Posted by: Loren Coleman on November 30th, 2010
Hairy jungle giants in Malaysia have a long tradition of encounters with local peoples.
On the 6th of August of 1966, the Associated Press and the Straits Times reported that tracks "measuring 18 inches and having a stride of 12 feet [sic] were discovered at a rubber estate near Segamat, a small town about 80 miles from" Kuala Lumpur. Villagers told newsmen they believe the prints were made by a giant ape.
Nine days later, the The Malay Mail said that that Segamat villagers were telling of a "shy, harmless, giant with 18-inch footprints living in the jungle, possibly under pressure from advancing civilization and loss of feeding grounds" that was 25 feet tall.
I have other Malaysian reports from 1954 (AP, 3 Jan 1954), 1969 (UPI, 7 Aug 1969), and 1971 (AP, 1 Aug 1971) of "giant ape" sightings and expeditions.

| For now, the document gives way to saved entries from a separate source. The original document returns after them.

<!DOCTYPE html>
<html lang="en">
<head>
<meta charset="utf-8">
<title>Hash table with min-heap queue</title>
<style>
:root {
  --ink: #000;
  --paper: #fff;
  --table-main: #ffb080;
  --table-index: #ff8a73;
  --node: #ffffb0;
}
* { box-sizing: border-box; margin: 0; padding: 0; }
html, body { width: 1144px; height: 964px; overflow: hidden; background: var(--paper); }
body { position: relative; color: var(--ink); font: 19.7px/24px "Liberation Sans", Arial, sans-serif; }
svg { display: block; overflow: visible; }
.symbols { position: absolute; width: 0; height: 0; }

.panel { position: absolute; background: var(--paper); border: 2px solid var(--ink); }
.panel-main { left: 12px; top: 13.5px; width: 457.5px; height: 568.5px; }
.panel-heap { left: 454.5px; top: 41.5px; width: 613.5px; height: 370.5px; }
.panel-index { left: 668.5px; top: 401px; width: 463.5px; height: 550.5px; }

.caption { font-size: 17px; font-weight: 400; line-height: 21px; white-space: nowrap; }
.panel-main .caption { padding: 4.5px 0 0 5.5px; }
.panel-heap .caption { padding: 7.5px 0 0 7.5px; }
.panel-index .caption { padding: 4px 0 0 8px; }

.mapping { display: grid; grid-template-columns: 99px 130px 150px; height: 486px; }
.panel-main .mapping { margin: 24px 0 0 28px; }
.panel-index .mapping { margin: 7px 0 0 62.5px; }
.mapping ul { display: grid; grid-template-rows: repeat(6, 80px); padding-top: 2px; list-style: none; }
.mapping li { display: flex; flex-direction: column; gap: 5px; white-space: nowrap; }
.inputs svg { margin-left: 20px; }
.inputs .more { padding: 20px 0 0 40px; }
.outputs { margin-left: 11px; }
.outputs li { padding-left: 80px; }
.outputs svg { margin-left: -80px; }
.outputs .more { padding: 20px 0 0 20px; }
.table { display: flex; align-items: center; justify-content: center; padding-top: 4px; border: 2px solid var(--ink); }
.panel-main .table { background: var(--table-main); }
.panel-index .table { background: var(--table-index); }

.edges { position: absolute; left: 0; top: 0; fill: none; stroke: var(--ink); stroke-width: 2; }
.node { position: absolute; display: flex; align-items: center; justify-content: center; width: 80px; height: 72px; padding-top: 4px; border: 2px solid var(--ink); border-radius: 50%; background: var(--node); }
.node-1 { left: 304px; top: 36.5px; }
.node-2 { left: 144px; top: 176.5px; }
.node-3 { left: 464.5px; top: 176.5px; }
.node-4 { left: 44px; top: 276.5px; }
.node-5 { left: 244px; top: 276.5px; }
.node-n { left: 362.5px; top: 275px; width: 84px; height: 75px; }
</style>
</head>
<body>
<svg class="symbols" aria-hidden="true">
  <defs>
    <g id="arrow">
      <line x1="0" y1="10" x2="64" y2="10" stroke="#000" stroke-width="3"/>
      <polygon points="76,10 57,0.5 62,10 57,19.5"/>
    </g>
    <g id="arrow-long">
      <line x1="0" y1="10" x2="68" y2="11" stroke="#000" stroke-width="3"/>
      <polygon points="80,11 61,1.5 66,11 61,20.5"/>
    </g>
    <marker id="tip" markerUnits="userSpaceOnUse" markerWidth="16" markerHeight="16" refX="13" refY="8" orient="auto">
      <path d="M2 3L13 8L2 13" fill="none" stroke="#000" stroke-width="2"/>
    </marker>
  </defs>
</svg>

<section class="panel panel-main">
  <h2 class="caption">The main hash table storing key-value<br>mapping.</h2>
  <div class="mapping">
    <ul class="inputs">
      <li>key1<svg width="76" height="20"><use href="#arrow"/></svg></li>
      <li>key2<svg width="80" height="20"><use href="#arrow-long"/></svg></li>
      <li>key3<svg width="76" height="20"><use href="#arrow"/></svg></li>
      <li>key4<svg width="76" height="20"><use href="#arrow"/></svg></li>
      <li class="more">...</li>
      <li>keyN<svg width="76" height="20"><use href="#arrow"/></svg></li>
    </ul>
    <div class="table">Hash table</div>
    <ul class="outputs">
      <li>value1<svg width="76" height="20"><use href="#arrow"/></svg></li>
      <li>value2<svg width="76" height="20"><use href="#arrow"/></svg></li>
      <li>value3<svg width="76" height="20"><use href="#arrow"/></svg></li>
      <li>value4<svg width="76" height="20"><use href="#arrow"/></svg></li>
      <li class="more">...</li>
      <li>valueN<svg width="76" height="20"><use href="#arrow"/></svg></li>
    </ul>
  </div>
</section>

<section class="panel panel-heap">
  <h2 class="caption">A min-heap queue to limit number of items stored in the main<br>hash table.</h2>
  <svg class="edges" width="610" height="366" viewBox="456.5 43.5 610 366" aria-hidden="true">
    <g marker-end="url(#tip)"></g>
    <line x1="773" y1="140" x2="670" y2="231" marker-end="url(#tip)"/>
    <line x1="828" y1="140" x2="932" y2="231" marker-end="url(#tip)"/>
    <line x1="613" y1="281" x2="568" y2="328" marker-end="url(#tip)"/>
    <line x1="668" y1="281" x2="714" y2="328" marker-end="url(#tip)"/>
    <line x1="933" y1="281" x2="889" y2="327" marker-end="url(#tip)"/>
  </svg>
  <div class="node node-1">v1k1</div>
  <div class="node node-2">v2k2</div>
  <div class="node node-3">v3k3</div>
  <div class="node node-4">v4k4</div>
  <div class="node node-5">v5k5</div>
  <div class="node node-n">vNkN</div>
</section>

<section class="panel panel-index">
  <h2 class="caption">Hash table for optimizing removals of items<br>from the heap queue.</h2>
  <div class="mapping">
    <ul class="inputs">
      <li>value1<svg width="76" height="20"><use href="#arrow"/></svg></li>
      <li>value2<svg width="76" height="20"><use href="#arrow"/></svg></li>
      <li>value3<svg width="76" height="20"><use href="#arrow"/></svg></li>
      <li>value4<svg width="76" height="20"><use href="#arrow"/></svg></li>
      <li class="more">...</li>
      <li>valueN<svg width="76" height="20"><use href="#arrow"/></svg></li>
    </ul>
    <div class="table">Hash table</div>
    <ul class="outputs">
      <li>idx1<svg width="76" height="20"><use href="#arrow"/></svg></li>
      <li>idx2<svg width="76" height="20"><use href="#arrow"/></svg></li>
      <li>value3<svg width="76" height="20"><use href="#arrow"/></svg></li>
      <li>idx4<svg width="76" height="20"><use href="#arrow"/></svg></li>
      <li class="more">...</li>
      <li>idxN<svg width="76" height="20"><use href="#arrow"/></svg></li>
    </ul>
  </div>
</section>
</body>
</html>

Harold Stephens article ("’Abominable Snowman’ of Malaysia," Argosy, August, 1971) on Orang Dalam encompasses the sense of these animals from 1871, 1953 and 1959, until his find of the large footprints on the lower Endau River. Most of the accounts are of extremely large hominoids. Ivan T. Sanderson and Mark A. Hall, of course, both mention them too.
Hall and my new book True Giants: Is Gigantopithecus Still Alive? discusses them as part of the True Giants traditions gathered extensively for years. Indeed, the cover is about one such sighting, and the opening of the book details the incident.
Loren Coleman is one of the world’s leading cryptozoologists, some say “the” leading. Certainly, he is acknowledged as the current living American researcher and writer who has most popularized cryptozoology in the late 20th and early 21st centuries. Starting his fieldwork and investigations in 1960, after traveling and trekking extensively in pursuit of cryptozoological mysteries, Coleman began writing to share his experiences in 1969. An honorary member of Ivan T. Sanderson’s Society for the Investigation of the Unexplained in the 1970s, Coleman has been bestowed with similar honorary memberships of the North Idaho College Cryptozoology Club in 1983, and in subsequent years, that of the British Columbia Scientific Cryptozoology Club, CryptoSafari International, and other international organizations. He was also a Life Member and Benefactor of the International Society of Cryptozoology (now-defunct). Loren Coleman’s daily blog, as a member of the Cryptomundo Team, served as an ongoing avenue of communication for the ever-growing body of cryptozoo news from 2005 through 2013.